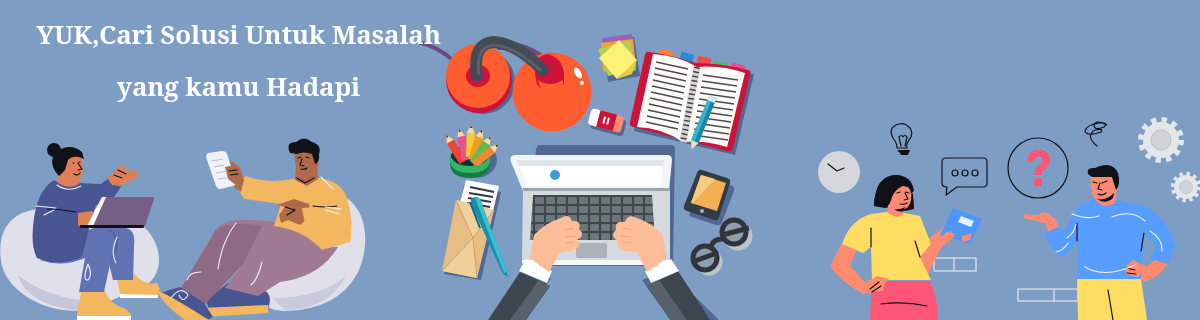
<!DOCTYPE html>
<html lang="id">
<head>
<meta charset="utf-8">
<title>Cari Solusi</title>
<style>
:root{--sky:#7e9dc4;--shade:#506894;--ink:#101218;--indigo:#475592;--denim:#6072b2;--bag:#dfe0e9;--amber:#f3b75f;--mauve:#a07a92;--tan:#e07f57;--brown:#b06a4a;--orange:#ff5d30;--red:#cf1238;--coral:#ff8a70;--blue:#579dff;--yellow:#ffdc62;--pink:#ff5577;--hand:#fdbd98;--white:#fff}
html,body{margin:0;overflow:hidden}
.banner{position:relative;width:1200px;height:320px;overflow:hidden;background:var(--sky)}
.banner svg{position:absolute;inset:0;display:block}
.headline{position:absolute;left:37px;top:8px;width:403px;margin:0;display:flex;flex-direction:column;align-items:center;color:var(--white);font:700 26px/52px "Noto Serif","TeX Gyre Schola",serif;letter-spacing:-.22px;white-space:nowrap}
.line{fill:none;stroke:var(--ink);stroke-width:1.2;stroke-linecap:round;stroke-linejoin:round}
.pale{fill:none;stroke:#eef1fa;stroke-width:1.1;stroke-linecap:round}
.arm{fill:none;stroke-linecap:round}
.ink{fill:var(--ink)}.shade{fill:var(--shade)}.white{fill:var(--white)}.indigo{fill:var(--indigo)}.denim{fill:var(--denim)}.bag{fill:var(--bag)}.amber{fill:var(--amber)}.mauve{fill:var(--mauve)}.tan{fill:var(--tan)}.brown{fill:var(--brown)}.orange{fill:var(--orange)}.red{fill:var(--red)}.coral{fill:var(--coral)}.blue{fill:var(--blue)}.yellow{fill:var(--yellow)}.pink{fill:var(--pink)}.hand{fill:var(--hand)}
</style>
</head>
<body>
<main class="banner">
<svg width="1200" height="320" viewBox="0 0 1200 320" aria-hidden="true">
<defs>
<g id="gear"><circle r="20" fill="none" stroke="#e4e6ea" stroke-width="6" stroke-dasharray="5.2 5.27"/><circle r="18" fill="#e4e6ea"/><circle r="10" fill="#d0d4da" stroke="#b9bec7"/></g>
<g id="pencil"><path d="M-4 0V-24L0-32 4-24V0Z"/><path d="M-4-24 0-32 4-24Z" fill="#fbd9a8"/><path d="M-1-29 0-32 1-29Z" fill="#222"/></g>
<g id="pen"><path d="M-4-26h8v48L0 31-4 22Z" fill="#38b4cb"/><path d="M0-26h4v48L0 31Z" fill="#1a87a6"/><path d="M-4-26h8v5h-8Z" fill="#d7eef3"/><path d="M-4 22h8L0 31Z" fill="#f5dcb8"/></g>
<pattern id="keys" width="11" height="9" patternUnits="userSpaceOnUse" x="534" y="196"><rect width="11" height="9" fill="#3f474d"/><rect x="1" y="1" width="9" height="7" rx="1" fill="#6b757c"/></pattern>
</defs>

<g id="woman-with-laptop">
<path class="bag" d="M22 213C60 200 125 207 148 231 166 253 162 283 135 290L92 309C50 318 5 292 1 261-2 238 4 222 22 213Z"/>
<path d="M18 275Q50 300 95 301V309C55 314 23 296 18 275Z" fill="#c5c8db"/>
<path class="amber" d="M116 273h17q12 13 24 10 4 5 1 13l-38-2ZM103 287H82l-5 28v3h54q0-6-7-10-14-3-21-21Z"/>
<path class="white" d="M77 316h54v4H77ZM120 294l38 1v3h-38Z"/>
<path class="denim" d="M92 228H126Q136 230 134 246L133 280H113L104 242Z"/>
<path d="M106 229Q121 232 117 250L110 262 104 240Z" fill="#52639f"/>
<path class="denim" d="M40 260Q62 232 98 228 117 228 114 246L104 292H79L85 258Q62 268 40 260Z"/>
<path class="indigo" d="M54 180Q68 188 80 183L101 184 110 177 121 186Q112 205 96 205L89 228 82 257Q58 267 37 258 30 245 34 218 38 190 54 180Z"/>
<path class="tan" d="M78 213l13-2 8 4-4 10-17 1ZM107 178l12-11 6-4-1 7 13 1q3 5-2 7l-15 8-8-1ZM58 170l-1 12q12 9 23 1l-2-11Z"/>
<circle class="ink" cx="54" cy="150" r="7"/>
<path class="tan" d="M59 158 78 152Q85 163 82 177 71 184 60 174Z"/>
<path class="ink" d="M59 176Q47 163 56 152 70 142 82 152L84 159Q74 154 68 160L65 170Z"/>
<path class="white" d="M102 197h7L95 226h-8Z"/><path d="M106 197h46q3 0 2 2l-9 27H93Z" fill="#765f86"/>
<rect class="ink" x="80" y="225" width="64" height="3" rx="1"/>
<path class="line" d="M73 163h1m5-1h1m-2 1 4 6-4 1m-4 4q4 2 6-1M47 209q12 0 29 3M114 175l8 3m-4-8 8 4"/>
<path class="pale" d="M56 208 36 206m18 4-10 5m73 22q-7 16-1 26m-28 1q-6 17 0 16 5-5 0-16M57 185q11 8 24 1"/>
</g>

<g id="man-with-note">
<path class="bag" d="M264 281Q253 310 285 311 337 310 357 274C370 248 368 214 348 199 333 192 292 222 264 281Z"/>
<path d="M272 298Q320 298 346 276 328 310 285 310Z" fill="#c8cade"/>
<path class="indigo" d="M228 283 262 289Q274 294 268 308L210 312 206 300Z"/><path class="amber" d="M200 308l68-3v8l-64 4Z"/>
<path class="mauve" d="M326 246Q300 220 248 220 219 218 212 236L180 290 204 305 243 264 225 288 258 296 280 282Q320 277 338 247Z"/>
<path d="M216 230Q234 220 262 226L243 264 204 305 180 290Z" fill="#8f6a83"/>
<path class="indigo" d="M180 287 204 303 213 317 207 320H193L160 293Q169 290 180 287Z"/><path class="amber" d="M158 291q8 2 51 29h-24q-25-18-27-29Z"/>
<path class="amber" d="M235 183 246 176Q266 184 292 179L317 178Q341 180 347 198 354 222 350 242L322 250Q304 230 274 226L281 204 244 199Z"/>
<path class="brown" d="M296 164 295 180 307 186 318 179 317 164ZM235 188 225 178 224 166 221 161 233 162 240 168 244 180 241 192ZM309 204l-15-5-17 6 8 2-6 8 2 8 7-3 12 5 11-9Z"/>
<path class="amber" d="M336 196Q357 214 349 232L305 224 302 208 328 206Z"/>
<path class="brown" d="M295 150 314 148 319 164Q313 177 299 171 293 163 295 150Z"/>
<path class="ink" d="M290 153Q285 142 296 142 304 135 312 142 322 145 319 154 320 162 315 164L312 154Q303 151 297 154Z"/>
<path d="M208 153l14-2q4 0 5 3l9 28q0 3-3 4l-13 3q-3 0-4-3l-10-29q0-3 2-4Z" fill="#f1f2f7"/>
<path class="brown" d="M225 167l10-2 5 8-3 13-9-7Z"/>
<path class="line" d="M298 158l3-1m5 0 3 1m-7 1-2 6 4 1m-3 3q4 1 6-1m-10 10 8 5 9-5m-1 28q14 2 24 0M285 207l10 3-8 5m-58-44 8-1m-7 5 8-1"/>
<path d="M212 161l11-2m-9 8 10-2m-8 8 11-2m-9 8 8-1" stroke="#b9bccb"/>
<path class="pale" d="M321 177l12 12m-8 18 16 2m-16 1 14 4M236 223q-14 18-18 46m-17 3q-12 0-14 8m75-18q-4 17-11 23M171 298q10-13 17-3-5 9-9 0"/>
</g>

<g id="lamp">
<path class="arm" d="M421 43Q437 46 455 62" stroke="#6b4b7c" stroke-width="4"/>
<circle class="shade" cx="483" cy="82" r="32"/><circle class="red" cx="479" cy="80" r="33"/><circle class="orange" cx="478" cy="76" r="32"/>
<ellipse class="red" cx="478" cy="76" rx="12" ry="11"/>
<path class="arm" d="M500 46Q522 42 550 64" stroke="#6b4b7c" stroke-width="8"/>
<circle class="orange" cx="552" cy="92" r="39.5"/>
<path class="red" d="M534 67Q537 55 548 54 562 58 564 73V83Q559 92 549 92 538 90 536 81Z"/>
<path class="orange" d="M538 80q11 8 25 0v6q-5 8-14 8-9-2-11-14Z"/>
<path class="arm" d="M477 76Q472 43 494 42 516 43 543 70" stroke="#444b55" stroke-width="12"/>
<path class="arm" d="M479 74Q475 47 494 45 514 46 540 70" stroke="#58606a" stroke-width="3"/>
<ellipse class="white" cx="578" cy="73" rx="3" ry="6" transform="rotate(-30 578 73)"/><circle class="white" cx="582" cy="83" r="2"/>
</g>

<g id="sticky-notes">
<path class="shade" d="M603 42l31-5 6 39-32 6Z"/><path d="M602 38l30-4 4 31-31 4Z" fill="#9b61bc"/><path d="M601 43l32-4 3 28-33 5Z" fill="#f2a238"/><path d="M598 49l31-8 7 29-28 6Z" fill="#b2cf57"/><path d="M599 58l20-18 18 20-20 19Z" fill="#fff176"/><path d="M617 79l20-19-5 14Z" fill="#e8cb3f"/>
</g>

<g id="eraser" transform="rotate(15 606 121)"><rect class="shade" x="592" y="115" width="34" height="17" rx="4"/><rect class="coral" x="589" y="112" width="34" height="17" rx="4"/><path class="white" d="M589 116q0-4 4-4h5v17h-5q-4 0-4-4Z"/><path class="red" d="M598 112h17v17h-17Z"/><path class="white" d="M603 117h2v7h-2Zm4 0h2v7h-2Z"/></g>

<g id="notebook">
<path class="shade" d="M650 58 754 74 735 155 634 131Z"/>
<g stroke-width="13"><path d="M659 55l14 3" stroke="#f57f3b"/><path d="M680 58l13 3" stroke="#278ed9"/><path d="M697 62l13 3" stroke="#ee4c4c"/><path d="M713 67l14 3" stroke="#55bb54"/><path d="M731 69l13 3" stroke="#e34d90"/></g>
<path class="red" d="M650 52q20 3 46 11 24 0 52 7 4 1 2 5l-17 73q-1 4-6 3l-94-24q-4-1-3-5l15-67q1-4 5-3Z"/>
<path d="M653 54q27 2 44 13 24-2 48 6l-18 74q-24-7-44-5-21-14-46-15Z" fill="#fffdf8"/>
<path d="M697 67l-14 75" stroke="#d6d4d2" stroke-width="7"/><path d="M697 67l-14 75" stroke="#444" stroke-width="6" stroke-dasharray="1.5 3"/>
<path d="M656 62l32 7m-33-1 32 7m-33-1 32 7m-33-1 32 7m-33-1 32 7m-33-1 32 7m-33-1 32 7m-33-1 32 7m-33-1 32 7m-33-1 32 7m-33-1 32 7M703 75l35 5m-36 1 35 5m-36 1 35 5m-36 1 35 5m-36 1 35 5m-36 1 35 5m-36 1 35 5m-36 1 35 5m-36 1 35 5m-36 1 35 5m-36 1 35 5" stroke="#4a4c50" stroke-width="1.5"/>
<use href="#pen" transform="translate(703 121) rotate(22)"/>
</g>

<g id="pencil-cup">
<ellipse class="shade" cx="475" cy="160" rx="22" ry="18"/><ellipse cx="470" cy="159" rx="20" ry="14" fill="#1c2d33"/>
<use href="#pencil" transform="translate(463 162) rotate(-32)" fill="#ed4436"/><use href="#pencil" transform="translate(466 160) rotate(-12)" fill="#e8518d"/><use href="#pencil" transform="translate(470 157) rotate(2)" fill="#f7cc31"/><use href="#pencil" transform="translate(472 160) rotate(18)" fill="#f39a23"/><use href="#pencil" transform="translate(473 163) rotate(34)" fill="#5fbd51"/><use href="#pencil" transform="translate(474 165) rotate(50)" fill="#f48736"/>
<path d="M450 154q3 12 20 12t20-12v10q-1 14-20 14t-20-14Z" fill="#31b866"/><path d="M450 162q3 11 20 11t20-11v2q-1 14-20 14t-20-14Z" fill="#177a43"/>
</g>

<g id="envelope">
<path class="shade" d="M464 185l37 7-20 88-37-6Z"/><path d="M466 180l33 6-9 38-34-7Z" fill="#fff"/><path d="M470 187l24 5m-25 1 24 4m-25 1 23 4m-24 1 23 4" stroke="#35383f" stroke-width="2"/>
<path d="M456 200l38 10-17 68-35-7Z" fill="#e7bd83"/><path d="M456 200l17 38 21-28M442 271l31-33 4 40" fill="#f2d09c" stroke="#cfa066"/>
<path d="M471 199q5-4 9 0l27 73 1 5-5-3-32-70Z" fill="#1591ae"/><path d="M475 198l5 1 27 73-3 1Z" fill="#38c0d4"/><path d="M470 202l10 26" stroke="#0b6682" stroke-width="2"/>
</g>

<g id="laptop">
<path class="shade" d="M538 145h133q4 0 4 4l-2 117H527l9-117Z"/>
<path d="M515 155h152q5 0 5 5l-3 31H523l-12-29q-2-7 4-7Z" fill="#f2f4f6"/><path d="M516 160h148l-3 26H527Z" fill="#dfe4e8"/><path class="white" d="M519 166h144l-2 20H527Z"/>
<circle cx="555" cy="175" r="5" fill="#3c9ed9"/>
<path d="M523 188h147v70q0 5-5 5H527q-5 0-5-5Z" fill="#d4dade"/><path d="M523 188h147v3H523Z" fill="#9aa5ad"/>
<path d="M533 195h119l3 45H530Z" fill="url(#keys)"/><rect x="576" y="243" width="31" height="15" rx="2" fill="#aab3b9"/><path d="M522 260h148v2q0 3-4 3H526q-4 0-4-3Z" fill="#f5f6f7"/>
</g>

<g id="typing-hands">
<path class="shade" d="M523 270l28 8-28 42h-31ZM668 270l-26 10 28 40h49Z"/>
<path d="M520 272l30 14-24 34h-38ZM678 271l-31 15 24 34h39Z" fill="#3c464d"/><path d="M538 281l12 5-24 34h-16ZM659 280l-12 6 24 34h16Z" fill="#566169"/>
<path class="white" d="M526 259l26 12-5 12-28-12ZM671 259l-26 12 6 12 28-12Z"/>
<path class="hand" d="M530 258 534 235Q545 223 561 218 569 213 572 221 582 220 579 229 586 235 577 240 583 246 574 250L559 253 549 272ZM667 258 663 235Q652 223 637 218 628 213 625 222 614 220 616 230 609 235 618 241 614 247 625 251L637 252 647 272Z"/>
<path d="M565 230l9-2m-8 9 10-1m-10 7 8-1m58-12-9-2m8 9-10-1m10 7-8-1" fill="none" stroke="#e9a581" stroke-width="1.2"/>
</g>

<g id="phone"><path class="shade" d="M702 176l29 9q4 2 3 6l-12 31q-2 4-6 3l-27-9Z"/><path d="M702 170l25 8q4 1 3 5l-11 34q-1 4-5 3l-27-9q-4-1-3-5l13-33q1-4 5-3Z" fill="#323c46"/><path d="M701 175l25 8-9 28-26-8Z" fill="#f3af54"/><path d="M701 175l14 4-22 24-2 0Z" fill="#f9cb80"/><circle cx="702" cy="211" r="2" fill="#a8b2ba"/></g>

<g id="glasses" fill="none" stroke-width="5"><g stroke="#bcc3c9"><circle cx="709" cy="262" r="11"/><circle cx="738" cy="236" r="12"/></g><g stroke="#30353b"><circle cx="705" cy="258" r="12" fill="#8f9dac"/><circle cx="734" cy="232" r="12" fill="#8f9dac"/><path d="M711 247q2-9 13-8M692 262l25-9m5-18 27-7"/></g></g>

<g id="thinking-icons">
<circle cx="839" cy="172" r="21" fill="#d5d7dc"/><path class="line" d="M828 164l9 7 7-3"/>
<path class="line" d="M897 148q0-5-4-10-5-9 3-13 8-4 14 3 4 6-1 12-3 4-2 8Zm1 3h9m-6-5-2-9q3-3 4 0 2-3 4 0l-2 9"/><path class="ink" d="M898 150h12l-2 5h-7Z"/>
<path class="line" d="M946 158h37q4 0 4 4v21q0 4-4 4h-26l-11 8 1-8q-5 0-5-4v-21q0-4 4-4Z"/><g class="line"><circle cx="955" cy="173" r="3"/><circle cx="965" cy="173" r="3"/><circle cx="975" cy="173" r="3"/></g>
<circle class="line" cx="1038" cy="168" r="30"/><path d="M1031 162q0-9 8-9 7 0 7 7 0 5-5 8-3 2-3 7" fill="none" stroke="#ff5577" stroke-width="7"/><circle class="pink" cx="1038" cy="182" r="4.5"/>
<path class="line" d="M1107 125q-12-6-13 0 0 6 10 2 5-5-5-4-13 2-14 8 2 6 16 1 3-4-6-2-10 6 2 16"/>
<use href="#gear" x="1161" y="140"/><use href="#gear" transform="translate(1186 187) scale(.66)"/>
<path class="pale" d="M934 258h42v13h-42Zm20 0v13m64 18h60v12h-60Zm36 0v12"/>
</g>

<g id="woman-thinking">
<path class="coral" d="M841 244 857 249 850 266 866 283 873 278 884 282 878 291 863 294Q842 282 830 267ZM922 244 943 228 946 222 954 236 940 249 927 277 916 260Z"/>
<path class="ink" d="M874 206Q875 175 897 175 914 177 914 209L905 211 890 208Z"/>
<path class="coral" d="M889 196 887 213Q897 223 905 213L904 209Q913 207 911 188L896 184Z"/>
<path class="yellow" d="M871 214 887 212Q897 221 904 213L920 216 931 244 920 257 931 280H872L871 247 863 253 842 244Q850 220 871 214Z"/>
<path class="pink" d="M872 281h58q8 17 8 39h-68Z"/>
<path class="ink" d="M874 206q1-31 23-31 15 1 17 16l-3 2q-1-6-6-8-9 3-13 12-2 9-7 11ZM894 209q6 1 11-2l-1 4q-5 2-10-2Z"/>
<path class="coral" d="M864 284l13-8 12 3-4 4-2 8-13 1Z"/>
<path d="M953 208 982 219 970 244 940 235Z" fill="#4e97fa"/><path d="M961 216l13 5-3 6-13-5Z" fill="#e7f0ff"/><path class="coral" d="M943 234l8-3 4 5-7 6Zm19 2 10-3-2 7-8 2Z"/>
<path class="line" d="M897 193l3-1m6 0 3 1m-4 0 3 6-4 1m-4 4q4 1 7-1M871 228v19m49 10-5-16M870 289l9-7m-7 10 9-6m0 18q24-3 46 2"/>
</g>

<g id="man-thinking">
<path class="coral" d="M1050 236 1045 223 1024 218 1023 214 1036 215 1046 212 1056 220 1061 235ZM1160 256 1144 269 1131 260 1124 268 1133 280 1147 281Q1166 273 1171 255Z"/>
<path class="blue" d="M1078 206 1094 199Q1105 209 1116 200L1145 206Q1169 220 1175 246L1168 264 1151 259 1156 245 1144 233 1141 279H1077V241L1064 257Q1052 253 1044 234L1057 227 1064 231Z"/>
<path class="yellow" d="M1077 279h64l6 41h-69Z"/>
<path class="coral" d="M1091 175 1113 175 1117 188 1115 203Q1104 210 1096 200 1089 191 1091 175Z"/>
<path class="ink" d="M1088 174Q1086 167 1095 168 1112 160 1118 173 1121 184 1116 190L1112 177 1092 177ZM1097 199q9 2 17-6l-1 5q-8 7-16 1Z"/>
<path class="coral" d="M1125 267l8-7 14 7-9 10-12-3Z"/>
<path class="line" d="M1093 182l4 1m5 0 5-2m-7 2-2 6 4 1m-4 4q5 2 8-1M1077 223v18m67-8-3 18m-15 17 9 2m-8 3 9 1M1108 290l5 30"/>
<path class="pale" d="M1072 214q15 6 27 2m13 1q20-8 33 4m-78 17q8-6 9-14m9 43q20 12 50-2m15-34q13 8 12 20m-94-8q-5 8-12 9"/>
</g>
</svg>
<h1 class="headline"><span>YUK,Cari Solusi Untuk Masalah</span><span>yang kamu Hadapi</span></h1>
</main>
</body>
</html>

____

▸ **Activity**
Beginning at the line that contains "175 1113 175", retype each line of the listing up to and including the last one, exactly as it stands, and nothing else.

▸ **Task response**
<path class="coral" d="M1091 175 1113 175 1117 188 1115 203Q1104 210 1096 200 1089 191 1091 175Z"/>
<path class="ink" d="M1088 174Q1086 167 1095 168 1112 160 1118 173 1121 184 1116 190L1112 177 1092 177ZM1097 199q9 2 17-6l-1 5q-8 7-16 1Z"/>
<path class="coral" d="M1125 267l8-7 14 7-9 10-12-3Z"/>
<path class="line" d="M1093 182l4 1m5 0 5-2m-7 2-2 6 4 1m-4 4q5 2 8-1M1077 223v18m67-8-3 18m-15 17 9 2m-8 3 9 1M1108 290l5 30"/>
<path class="pale" d="M1072 214q15 6 27 2m13 1q20-8 33 4m-78 17q8-6 9-14m9 43q20 12 50-2m15-34q13 8 12 20m-94-8q-5 8-12 9"/>
</g>
</svg>
<h1 class="headline"><span>YUK,Cari Solusi Untuk Masalah</span><span>yang kamu Hadapi</span></h1>
</main>
</body>
</html>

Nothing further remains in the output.